If the Knicks are going to get their first win of this season in five tries on the Pacers' home court, they can't dither around like they did in Games 3 and 4, getting crushed in the rebounding battle or having Woodson tinkering with a bigger lineup in an effort to be something they're not.

"Our pace was much faster," Carmelo Anthony said after Thursday's win. "We sped the game up. I thought that was the key."

The Knicks need to trust that if they play good defense, space the floor, pass the ball and create good shots, they'll win. They can't let the pace slow to a half-court game and stand around watching Hibbert play like an All-Star at both ends of the floor.

It's obvious Chandler can't take on Hibbert alone. The only thing that's really stopped Hibbert in this series has been foul trouble. The Knicks' better chance of bothering Hibbert is making sure Anthony -- sore shoulder and all -- remains willing to take the sort of pounding he did Thursday by going into the paint again and again, putting Hibbert and Paul George into foul trouble almost by himself. (Celtics coach Doc Rivers praised Anthony's ability to do the same thing to Boston's big men in the last series.)
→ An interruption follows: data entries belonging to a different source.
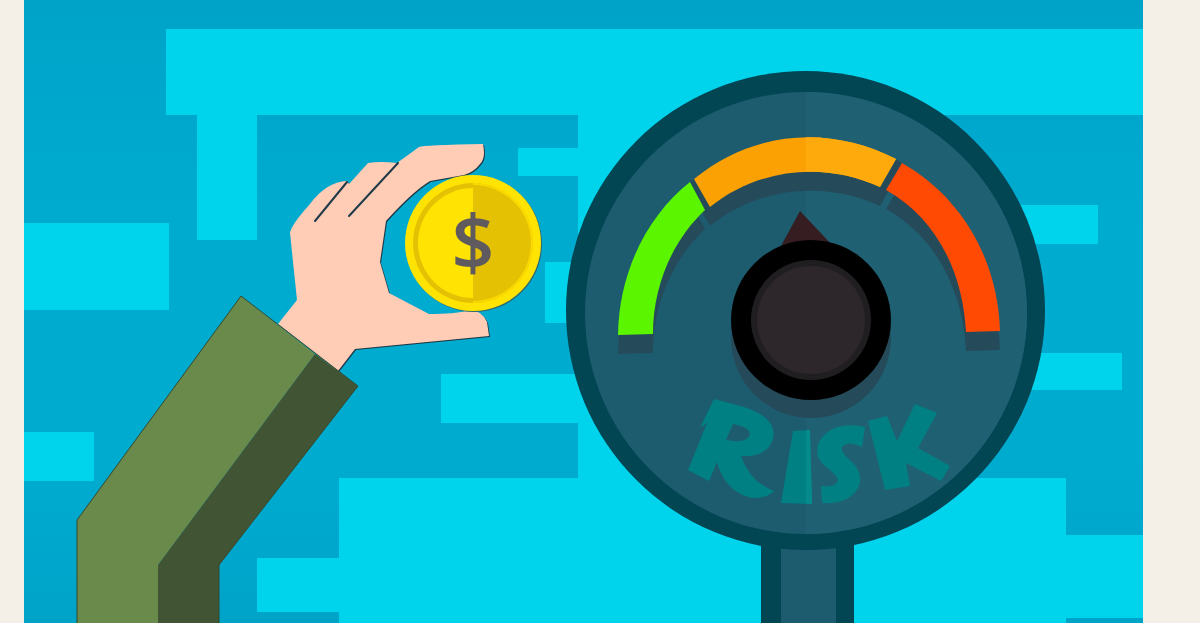
<!DOCTYPE html>
<html lang="en">
<head>
<meta charset="utf-8">
<title>Risk dial</title>
<style>
:root {
  --paper: #f4f0e8;
  --sky: #00abd0;
  --sky-deep: #00a3c8;
  --cyan: #00d4ec;
  --rim: #024654;
  --face-left: #1d5b6f;
  --face-right: #1f6073;
  --shade: #254b5b;
  --low: #5bf500;
  --medium: #fba104;
  --high: #ff4a03;
  --knob: #2d262b;
  --needle: #351d22;
  --teal: #008083;
  --skin: #ffccb6;
  --line: #1f3a48;
  --sleeve: #6a8a4b;
  --sleeve-dark: #415434;
  --gold: #ffe403;
  --gold-rim: #fbd900;
  --gold-dark: #e4c103;
  --ink: #5f5a5e;
}
html, body { margin: 0; width: 1200px; height: 623px; overflow: hidden; background: var(--paper); }
svg { display: block; }
.blocks { fill: var(--cyan); }
.crease { fill: none; stroke: var(--line); stroke-width: 2; stroke-linecap: round; }
.dollar { font: 600 76px "Open Sans", "Noto Sans", sans-serif; fill: var(--ink); text-anchor: middle; }
</style>
</head>
<body>
<svg width="1200" height="623" viewBox="0 0 1200 623" role="img" aria-label="A hand holding a dollar coin next to a risk dial">
  <defs>
    <linearGradient id="sky" x1="0" y1="0" x2="0" y2="1">
      <stop offset="0" stop-color="var(--sky-deep)"/>
      <stop offset="0.35" stop-color="var(--sky)"/>
      <stop offset="0.75" stop-color="var(--sky)"/>
      <stop offset="1" stop-color="var(--sky-deep)"/>
    </linearGradient>
    <clipPath id="panel"><rect x="24" width="1119" height="623"/></clipPath>
    <clipPath id="right-half"><rect x="806" width="260" height="623"/></clipPath>
    <clipPath id="coin-right"><rect x="473" y="170" width="80" height="150"/></clipPath>
    <path id="band-low" d="M618 335C619 272 647 216 690 182L705 210C673 240 653 285 653 334Z"/>
    <path id="band-medium" d="M694 179C755 129 831 126 896 159L880 187C826 162 760 167 710 207Z"/>
    <path id="band-high" d="M902 163C962 197 998 260 1000 331L966 332C963 271 935 217 886 190Z"/>
    <path id="hand-shape" d="M278 324L297 300L290 233Q291 225 310 204Q326 182 347 181L349 184L368 163Q380 161 397 163L419 147Q424 145 483 144Q486 158 480 164Q474 172 464 175L430 181Q412 192 386 221L380 262L389 293L429 314Q455 314 466 311Q481 308 487 322L489 336L355 349L338 371Z"/>
  </defs>

  <g id="background" clip-path="url(#panel)">
    <rect x="24" width="1119" height="623" fill="url(#sky)"/>
    <g class="blocks">
      <rect x="166" y="29" width="977" height="86"/>
      <rect x="197" y="114" width="60" height="126"/>
      <rect x="578" y="114" width="350" height="366"/>
      <rect x="518" y="148" width="61" height="28"/>
      <rect x="545" y="262" width="34" height="61"/>
      <rect x="441" y="374" width="138" height="49"/>
      <rect x="24" y="223" width="145" height="87"/>
      <rect x="24" y="432" width="70" height="49"/>
      <rect x="1000" y="205" width="98" height="39"/>
      <rect x="1000" y="353" width="122" height="37"/>
      <rect x="339" y="478" width="727" height="145"/>
      <rect x="257" y="558" width="83" height="54"/>
      <rect x="1065" y="535" width="78" height="83"/>
    </g>
  </g>

  <g id="dial">
    <rect x="761" y="535" width="93" height="88" fill="var(--rim)"/>
    <rect x="781" y="548" width="55" height="75" fill="var(--face-left)"/>
    <circle cx="805.5" cy="310.5" r="239.5" fill="var(--rim)"/>
    <circle cx="806" cy="313" r="221" fill="var(--face-left)"/>
    <circle cx="806" cy="313" r="221" fill="var(--face-right)" clip-path="url(#right-half)"/>

    <g id="gauge-shadow" fill="var(--shade)" transform="translate(0 19)">
      <use href="#band-low"/>
      <use href="#band-medium"/>
      <use href="#band-high"/>
    </g>
    <g id="gauge">
      <path d="M690 182L694 179L710 207L705 210ZM896 159L902 163L886 190L880 187Z" fill="var(--shade)"/>
      <use href="#band-low" fill="var(--low)"/>
      <use href="#band-medium" fill="var(--medium)"/>
      <use href="#band-medium" fill="#ffaa0c" clip-path="url(#right-half)"/>
      <use href="#band-high" fill="var(--high)"/>
    </g>

    <g id="risk-lettering" fill="var(--teal)">
      <path id="letter-r" fill-rule="evenodd" d="M714 399L744 407Q778 418 773 439Q768 457 741 456Q750 482 774 491Q768 498 752 498Q725 492 717 462L709 481L688 470L707 423L700 428ZM733 424L726 440Q748 444 750 434Q749 427 733 424Z"/>
      <polygon id="letter-i" points="793,431 810,430 812,504 781,503"/>
      <path id="letter-s" d="M865 427L862 447Q848 440 842 447Q841 453 850 460Q865 474 858 488Q848 505 822 503L821 486Q836 488 838 480Q836 474 826 467Q812 456 820 440Q834 420 865 427Z"/>
      <polygon id="letter-k" points="868,421 887,416 897,441 915,404 937,413 918,448 950,466 941,481 906,463 910,486 885,490"/>
    </g>
    <polygon id="letter-i-shine" points="806,430 810,430 812,504 806,504" fill="#058b8c"/>

    <g id="knob">
      <circle cx="811" cy="338" r="80" fill="var(--shade)"/>
      <polygon points="800,211 833,246 781,246" fill="var(--needle)"/>
      <circle cx="811" cy="320" r="80" fill="#000"/>
      <circle cx="811" cy="320" r="60" fill="#211e22"/>
      <circle cx="811" cy="320" r="54" fill="var(--knob)"/>
    </g>
  </g>

  <g id="hand">
    <use href="#hand-shape" fill="var(--line)" transform="translate(1 1)"/>
    <use href="#hand-shape" fill="var(--skin)"/>
    <path class="crease" d="M347 182L315 221M398 163L349 216"/>
  </g>

  <g id="sleeve">
    <polygon points="241,296 315,354 158,565 158,623 77,623 77,520" fill="var(--sleeve)"/>
    <polygon points="315,354 358,386 219,565 219,623 158,623 158,565" fill="var(--sleeve-dark)"/>
    <path d="M77 623V520L241 296L358 386L219 565V623" fill="none" stroke="#34492f"/>
  </g>

  <g id="coin">
    <circle cx="474" cy="244" r="68" fill="#2d6a70"/>
    <circle cx="473" cy="243" r="68" fill="var(--gold)"/>
    <circle cx="473" cy="243" r="60" fill="var(--gold-dark)"/>
    <circle cx="473" cy="243" r="55" fill="var(--gold)"/>
    <circle cx="473" cy="243" r="60" fill="var(--gold-rim)" clip-path="url(#coin-right)"/>
    <circle cx="473" cy="243" r="58" fill="var(--gold-dark)" clip-path="url(#coin-right)"/>
    <text class="dollar" x="473" y="270">$</text>
  </g>
</svg>
</body>
</html>
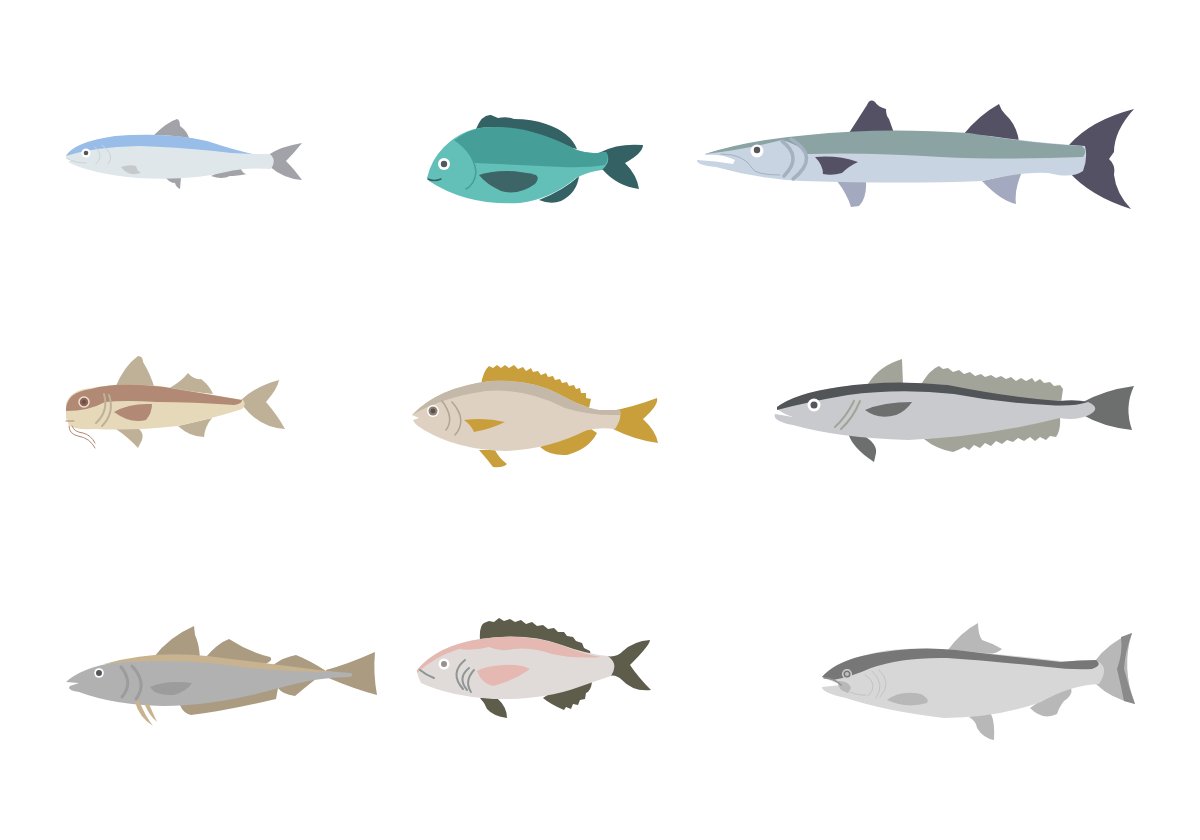
<!DOCTYPE html>
<html lang="en">
<head>
<meta charset="utf-8">
<title>Nine fish</title>
<style>
:root {
  --paper: #ffffff;
  --sardine-body: #e0e7ea; --sardine-back: #98bde8; --sardine-fin: #a2a2a9; --sardine-line: #cbd3d7;
  --bream-body: #62c0b8; --bream-back: #469e98; --bream-fin: #346264; --bream-pectoral: #3d6467;
  --barracuda-body: #c8d4e2; --barracuda-back: #8ba3a3; --barracuda-fin: #545164; --barracuda-belly-fin: #a3aabf; --barracuda-line: #a3b1c1;
  --mullet-body: #e6d9b9; --mullet-back: #b18975; --mullet-fin: #beb198;
  --yellow-body: #ded1c1; --yellow-back: #c4b8a9; --yellow-fin: #c99f3c; --yellow-line: #b0a494;
  --whiting-body: #c9cace; --whiting-back: #525557; --whiting-fin: #a3a499; --whiting-tail: #6d6f6e;
  --cod-body: #b1b1b1; --cod-back: #c8b391; --cod-fin: #ab9b81; --cod-line: #9c9c9c;
  --snapper-body: #e0dbd8; --snapper-back: #e5b8b1; --snapper-fin: #5e5c4a; --snapper-line: #8f9696;
  --salmon-body: #d7d7d7; --salmon-back: #777777; --salmon-fin: #b8b8b8; --salmon-edge: #8a8a8a;
  --pupil: #55555c;
}
html, body { margin: 0; background: var(--paper); }
body { width: 1200px; height: 840px; overflow: hidden; }
svg { display: block; }
.line { fill: none; stroke-linecap: round; }
.eye-white { fill: #fff; }
.pupil { fill: var(--pupil); }
</style>
</head>
<body>
<svg width="1200" height="840" viewBox="0 0 1200 840" role="img" aria-label="Nine flat illustrations of fish in three rows">
  <defs>
    <g id="eye"><circle class="eye-white" r="6"/><circle class="pupil" r="3.2"/></g>
  </defs>

  <g id="sardine">
    <g fill="var(--sardine-fin)">
      <path d="M153 136Q167 122 177 119Q180 120 180 126Q187 131 189 138Z"/>
      <path d="M268 155Q282 146 302 143Q294 153 286 161Q295 170 302 180Q284 179 269 166Z"/>
      <path d="M166 178L181 177L180 189Q176 187 175 183Q170 183 166 178Z"/>
      <path d="M211 176Q226 168 241 169Q243 174 247 174Q236 176 230 176Q222 180 211 176Z"/>
    </g>
    <path fill="var(--sardine-body)" d="M66 156Q73 143 110 137Q170 130 215 144Q240 152 251 154H270Q277 160 271 169Q245 167 226 172Q190 181 137 178Q88 173 68 162L72 160L66 159Z"/>
    <path fill="var(--sardine-back)" d="M66 156Q74 142 115 136Q168 132 207 141Q234 150 253 154Q234 154 214 151Q175 147 139 146Q93 147 66 156Z"/>
    <path fill="#c6c9ca" d="M121 167Q129 164 136 166Q137 171 141 173Q128 177 121 167Z"/>
    <path class="line" stroke="var(--sardine-line)" d="M95 147Q105 155 96 164M102 145Q116 155 108 164M68 159Q76 163 86 163"/>
    <circle class="eye-white" cx="86" cy="153" r="4.5"/><circle class="pupil" cx="86" cy="153" r="2.3"/>
  </g>

  <g id="bream">
    <g fill="var(--bream-fin)">
      <path d="M476 129Q482 114 491 115L498 118Q507 116 514 119Q532 119 546 124Q570 132 577 149Q540 143 476 129Z"/>
      <path d="M580 154Q592 157 601 152Q618 143 643 145Q643 153 625 163Q637 175 639 189Q617 186 603 170Q592 165 580 166Z"/>
      <path d="M539 200Q564 190 579 176Q577 193 561 201Q551 205 539 200Z"/>
    </g>
    <path fill="var(--bream-body)" d="M427 178Q431 160 444 147Q464 127 491 127Q535 128 575 149Q590 155 606 152Q612 161 602 170Q590 171 576 178Q551 199 520 203Q467 206 429 181L427 178Z"/>
    <path fill="var(--bream-back)" d="M455 140Q471 126 498 127Q536 128 576 150Q591 155 606 152Q610 158 605 165Q586 168 562 167L475 163Q469 151 455 140Z"/>
    <path fill="var(--bream-pectoral)" d="M479 175Q504 167 536 175Q540 178 535 184Q518 196 501 191Q486 184 479 175Z"/>
    <path class="line" stroke="var(--bream-back)" stroke-width="1.5" d="M455 140Q474 153 476 172Q475 184 466 189"/>
    <path class="line" stroke="var(--bream-fin)" stroke-width="1.5" d="M428 179Q434 182 441 179"/>
    <use href="#eye" x="444" y="164"/>
  </g>

  <g id="barracuda">
    <g fill="var(--barracuda-fin)">
      <path d="M849 133L867 105Q870 98 875 102Q878 107 886 109Q886 116 889 119L894 133Z"/>
      <path d="M963 135Q979 115 999 104Q1001 110 1005 114Q1017 125 1019 142Z"/>
      <path d="M1069 145Q1091 120 1134 109Q1114 131 1114 152L1109 159Q1116 165 1114 175Q1116 193 1131 209Q1090 196 1069 172Z"/>
    </g>
    <path fill="var(--barracuda-belly-fin)" d="M837 181H866Q867 198 859 206L851 207Q847 194 837 181ZM982 181L1022 172Q1014 190 1016 204Q1001 201 982 181Z"/>
    <path fill="var(--barracuda-body)" d="M705 154Q740 143 795 139Q880 126 990 136Q1040 143 1085 146Q1088 158 1083 171Q1072 179 1048 173Q1026 171 982 181Q910 184 803 181Q758 179 716 167Q696 165 697 160Q716 161 733 164L735 160Q723 154 705 155Z"/>
    <path fill="var(--barracuda-back)" d="M705 154Q748 140 808 135Q880 127 969 133Q1034 144 1082 146Q1088 151 1083 157Q1005 160 941 157Q866 152 807 154Q798 144 782 140Q742 150 705 154Z"/>
    <path fill="var(--barracuda-fin)" d="M815 157Q838 155 858 162Q849 166 842 173Q832 176 823 174Q823 165 815 157Z"/>
    <path class="line" stroke="var(--barracuda-line)" stroke-width="3.5" d="M782 141Q803 157 784 176M791 139Q821 157 793 179"/>
    <path class="line" stroke="var(--barracuda-line)" d="M721 154Q744 154 752 168Q755 175 780 175"/>
    <circle class="eye-white" cx="757" cy="151" r="6.5"/><circle class="pupil" cx="757" cy="150" r="3.2"/>
  </g>

  <g id="red-mullet">
    <g fill="var(--mullet-fin)">
      <path d="M115 388Q124 366 138 356Q143 356 143 362Q150 373 155 389Z"/>
      <path d="M168 389Q182 381 188 373Q194 380 201 379Q210 386 213 394Z"/>
      <path d="M241 400Q256 386 279 380Q278 388 266 402Q278 416 285 429Q260 428 243 406Z"/>
      <path d="M116 429H139Q144 433 142 440L138 448Q129 438 116 429ZM178 426L212 418Q205 426 204 437Q190 437 178 426Z"/>
    </g>
    <path fill="var(--mullet-body)" d="M66 404Q70 390 91 388Q120 382 160 386Q207 394 243 400Q247 404 242 409Q218 417 178 426Q133 431 94 429Q73 430 69 425L66 418Z"/>
    <path fill="var(--mullet-back)" d="M66 409Q67 392 91 389Q118 381 164 387L242 400Q242 404 234 405Q194 402 157 402Q125 400 105 402Q89 411 66 411Z"/>
    <path fill="var(--mullet-back)" d="M114 412Q129 403 152 404Q152 413 146 420Q130 424 114 412Z"/>
    <path class="line" stroke="var(--mullet-fin)" stroke-width="2" d="M104 394Q109 411 96 423M109 395Q115 413 102 426"/>
    <path class="line" stroke="var(--mullet-back)" d="M66 421H74M69 426Q69 434 78 436Q90 438 95 448M72 426Q74 432 83 433Q91 435 95 443"/>
    <circle cx="84" cy="402" r="5" fill="#8a6455" stroke="#eee0d0" stroke-width="1.5"/><circle cx="84" cy="402" r="2" fill="#6c5048"/>
  </g>

  <g id="yellow-fin-fish">
    <g fill="var(--yellow-fin)">
      <path d="M481 385Q483 371 489 366L493 368L497 365L501 368L505 365L509 368L514 365L518 369L523 367L526 371L531 368L533 372L538 371L541 375L546 373L548 377L553 376L555 380L560 379L562 383L567 382L569 386L574 385L576 389L580 388L581 393L586 393L586 398L591 399L589 408Q545 390 481 385Z"/>
      <path d="M611 411Q633 407 657 398Q659 405 643 419Q656 431 658 443Q635 440 613 429Z"/>
      <path d="M540 447Q563 436 591 429L597 433Q589 449 567 455Q550 456 540 447ZM479 450H495Q499 458 507 464Q503 468 493 467Q487 459 479 450Z"/>
    </g>
    <path fill="var(--yellow-body)" d="M412 415Q438 388 490 381Q531 379 559 394Q584 408 599 410H620Q622 419 615 429Q602 427 587 430Q550 449 506 451Q458 450 424 430Q414 424 413 420L419 418Z"/>
    <path fill="var(--yellow-back)" d="M412 415Q438 387 491 381Q531 379 559 394Q584 408 599 410H620V415Q591 416 565 408Q526 388 486 391Q443 397 412 415Z"/>
    <path fill="var(--yellow-fin)" d="M464 420Q485 417 505 422Q491 429 474 432Q471 425 464 420Z"/>
    <path class="line" stroke="var(--yellow-line)" stroke-width="1.5" d="M442 401Q455 418 446 430M452 402Q468 420 455 435"/>
    <circle class="eye-white" cx="433" cy="411" r="6"/><circle cx="433" cy="411" r="4.5" fill="#8c8075"/><circle cx="433" cy="411" r="2.4" fill="#5b5148"/>
  </g>

  <g id="whiting">
    <g fill="var(--whiting-fin)">
      <path d="M868 384Q879 366 902 359L903 384Z"/>
      <path d="M920 386Q930 369 939 366L943 369L948 368L953 372L959 370L964 374L970 372L975 376L981 374L985 377L991 375L996 378L1001 376L1006 379L1011 377L1016 381L1021 378L1026 381L1032 378L1035 382L1040 379L1044 383L1050 382L1054 386L1060 385L1063 389L1061 403Q990 402 920 386Z"/>
      <path d="M924 439Q990 431 1060 417Q1061 430 1056 437L1050 436L1046 440L1040 437L1035 441L1030 437L1024 441L1018 438L1013 442L1007 440L1002 444L996 441L991 446L985 443L980 448L974 445L969 450L964 447L958 450L953 452Q936 449 924 439Z"/>
    </g>
    <g fill="var(--whiting-tail)">
      <path d="M1081 403Q1104 390 1134 386Q1124 407 1132 430Q1103 427 1081 414Z"/>
      <path d="M848 432Q859 430 871 441Q877 447 876 453L874 462Q851 447 848 432Z"/>
    </g>
    <path fill="var(--whiting-body)" d="M777 407Q795 394 839 387Q890 380 948 385Q1007 400 1060 403Q1077 401 1088 402Q1102 408 1089 415Q1076 421 1060 418Q984 437 908 440Q839 438 793 425Q772 421 775 414L793 417Q778 412 777 407Z"/>
    <path fill="var(--whiting-back)" d="M777 407Q796 393 839 387Q890 379 948 385Q1007 397 1059 401Q1076 399 1088 402Q1073 407 1048 405Q1001 403 954 394Q900 388 848 395Q807 402 777 410Z"/>
    <path fill="var(--whiting-tail)" d="M865 410Q883 402 912 402Q906 411 896 415Q878 420 865 410Z"/>
    <path class="line" stroke="var(--whiting-fin)" stroke-width="2" d="M854 401Q846 417 835 427M860 401Q853 418 841 429"/>
    <circle class="eye-white" cx="814" cy="405" r="6.5"/><circle class="pupil" cx="814" cy="405" r="3.5"/>
  </g>

  <g id="cod">
    <g fill="var(--cod-fin)">
      <path d="M154 657Q169 637 194 626L195 635Q199 643 200 658Z"/>
      <path d="M206 657Q218 643 229 639Q249 652 270 657Q274 660 265 664Z"/>
      <path d="M273 665Q284 657 296 655Q311 661 326 671Q308 685 295 696Q282 694 278 688L276 699Q225 711 191 715Q183 713 180 705L280 684Z"/>
      <path d="M326 670Q348 664 375 652Q373 673 377 695Q354 689 326 677Z"/>
    </g>
    <path fill="var(--cod-body)" d="M66 682Q81 668 116 662Q166 652 218 660Q280 668 351 673Q355 676 348 677Q318 677 279 688Q215 706 163 706Q114 705 79 692Q66 690 70 686L79 683Z"/>
    <path fill="var(--cod-back)" d="M104 664Q153 650 207 656Q280 665 333 672Q275 672 219 664Q160 658 104 664Z"/>
    <path fill="var(--cod-line)" d="M150 687Q166 680 192 683Q187 691 174 695Q155 696 150 687Z"/>
    <path class="line" stroke="var(--cod-line)" stroke-width="3" d="M121 667Q134 683 122 697M132 666Q148 683 136 699"/>
    <path fill="var(--cod-back)" d="M135 702Q139 717 153 726Q144 714 139 700ZM145 705Q149 715 157 722Q152 711 149 704Z"/>
    <circle class="eye-white" cx="99" cy="673" r="4.8"/><circle class="pupil" cx="99" cy="673" r="3"/>
  </g>

  <g id="snapper">
    <g fill="var(--snapper-fin)">
      <path d="M480 640Q479 626 484 623L489 621L494 622L499 618L504 621L510 619L515 622L521 620L526 624L532 622L537 626L543 625L548 629L554 628L558 632L564 632L567 636L573 637L576 641L582 643L584 648L590 651L591 657Q550 639 480 640Z"/>
      <path d="M606 656Q617 658 623 651Q634 641 650 640Q650 645 630 665Q638 677 651 690Q633 692 622 680Q616 674 609 676Z"/>
      <path d="M543 698Q563 683 592 682Q591 691 586 693L585 699L580 700L578 705L573 704L571 709L566 707L564 710Q550 704 543 698ZM480 698L497 698Q507 707 507 718Q493 716 487 709Q485 703 480 698Z"/>
    </g>
    <path fill="var(--snapper-body)" d="M417 670Q436 646 480 639Q526 632 562 645Q586 654 608 656Q619 664 611 676Q593 682 576 688Q543 700 493 699Q449 696 421 683Q417 675 417 670Z"/>
    <path fill="var(--snapper-back)" d="M417 670Q438 645 481 639Q528 632 566 647Q586 655 602 657Q574 659 552 654Q530 647 514 649Q500 652 489 647Q474 651 459 649Q434 657 417 673Z"/>
    <path fill="var(--snapper-back)" d="M477 671Q485 666 504 665Q520 664 530 669Q515 680 493 686Q482 684 477 671Z"/>
    <path class="line" stroke="var(--snapper-line)" stroke-width="2" d="M420 670Q426 675 434 678M465 660Q449 673 463 689M469 668Q457 678 467 690M474 670Q464 681 471 692"/>
    <circle class="eye-white" cx="444" cy="664" r="5.5"/><circle cx="444" cy="664" r="3" fill="#96918a"/>
  </g>

  <g id="salmon">
    <g fill="var(--salmon-fin)">
      <path d="M947 651Q961 632 978 623Q978 634 982 640Q992 643 1002 649Q997 654 987 654Z"/>
      <path d="M969 717Q981 713 991 714Q995 722 994 740Q983 738 977 728Q976 721 969 717Z"/>
      <path d="M1030 708Q1046 696 1070 687Q1074 691 1068 698Q1061 702 1057 714Q1043 721 1030 708Z"/>
      <path d="M1095 661Q1108 643 1132 633Q1121 668 1135 704Q1110 698 1096 684Z"/>
    </g>
    <path fill="var(--salmon-edge)" d="M1121 637L1132 633Q1125 652 1124 669Q1129 688 1135 704L1124 701Q1121 686 1117 669Q1123 653 1121 637Z"/>
    <path fill="var(--salmon-body)" d="M822 677Q832 664 858 657Q895 645 951 650Q1010 655 1061 661L1097 661Q1110 667 1099 684Q1071 685 1041 702Q997 718 944 718Q885 711 846 698Q822 693 822 687L841 685Z"/>
    <path fill="var(--salmon-back)" d="M822 677Q834 663 862 656Q909 645 956 650Q1013 657 1061 662Q1078 660 1096 660Q1103 665 1092 669Q1072 670 1048 667Q992 661 947 658Q902 657 871 668Q851 677 833 680Z"/>
    <path fill="var(--salmon-fin)" d="M887 700Q900 690 921 694Q930 699 927 703Q906 709 887 700ZM838 681Q849 681 851 688L848 693Q837 690 838 681Z"/>
    <path class="line" stroke="#c3c3c3" d="M865 675Q880 684 868 696M872 671Q886 684 876 698M879 670Q893 683 880 697M850 692Q860 696 866 695"/>
    <path class="line" stroke="#8f8f8f" stroke-width="1.5" d="M824 678Q834 678 841 685"/>
    <circle cx="847" cy="674" r="4.3" fill="#777777" stroke="#d2d2d2" stroke-width="1.5"/><circle cx="847" cy="674" r="2" fill="#c0c0c0"/>
  </g>
</svg>
</body>
</html>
On Thursday, Anthony allowed during his postgame interview on TNT that the shoulder bothers him at times, but he's trying not to let it.

Later in the Knicks' locker room, he spoke about still believing the Knicks can become just the ninth NBA playoff team to roar back from a 3-1 deficit to win a series.

But to do that, Chandler, Smith, Felton, Pablo Prigioni and Chris Copeland need to milk the extra chances the Knicks earned by staying alive.

To get this series back to the Garden for Game 7, the Knicks have to keep rattling the Pacers' backcourt into disorganized offensive possessions and turnovers.

Woodson already used his mulligan for straying from the Knicks' season-long style in Game 4 but fixing it just in time for Game 5. His mistake was acting as if the team's small-ball style was the problem -- not a few no-shows among the players playing it. On Thursday, he finally got tired of that and committed more time to Prigioni and less to Kidd; more to Copeland's scoring potential and less to rusty Amar'e Stoudemire.

The Knicks still aren't out of danger. As clutch as their win was, all it did was get them (and especially their struggling players) another chance.

Now let's see what they do with it.

"The difference in the games they've won is second-chance points and hustle points," Woodson said of the Pacers. "We've gotta win the battle of the boards ... all five guys"

The Knicks have no mulligans left.

Being merely good in Indy won't be good enough.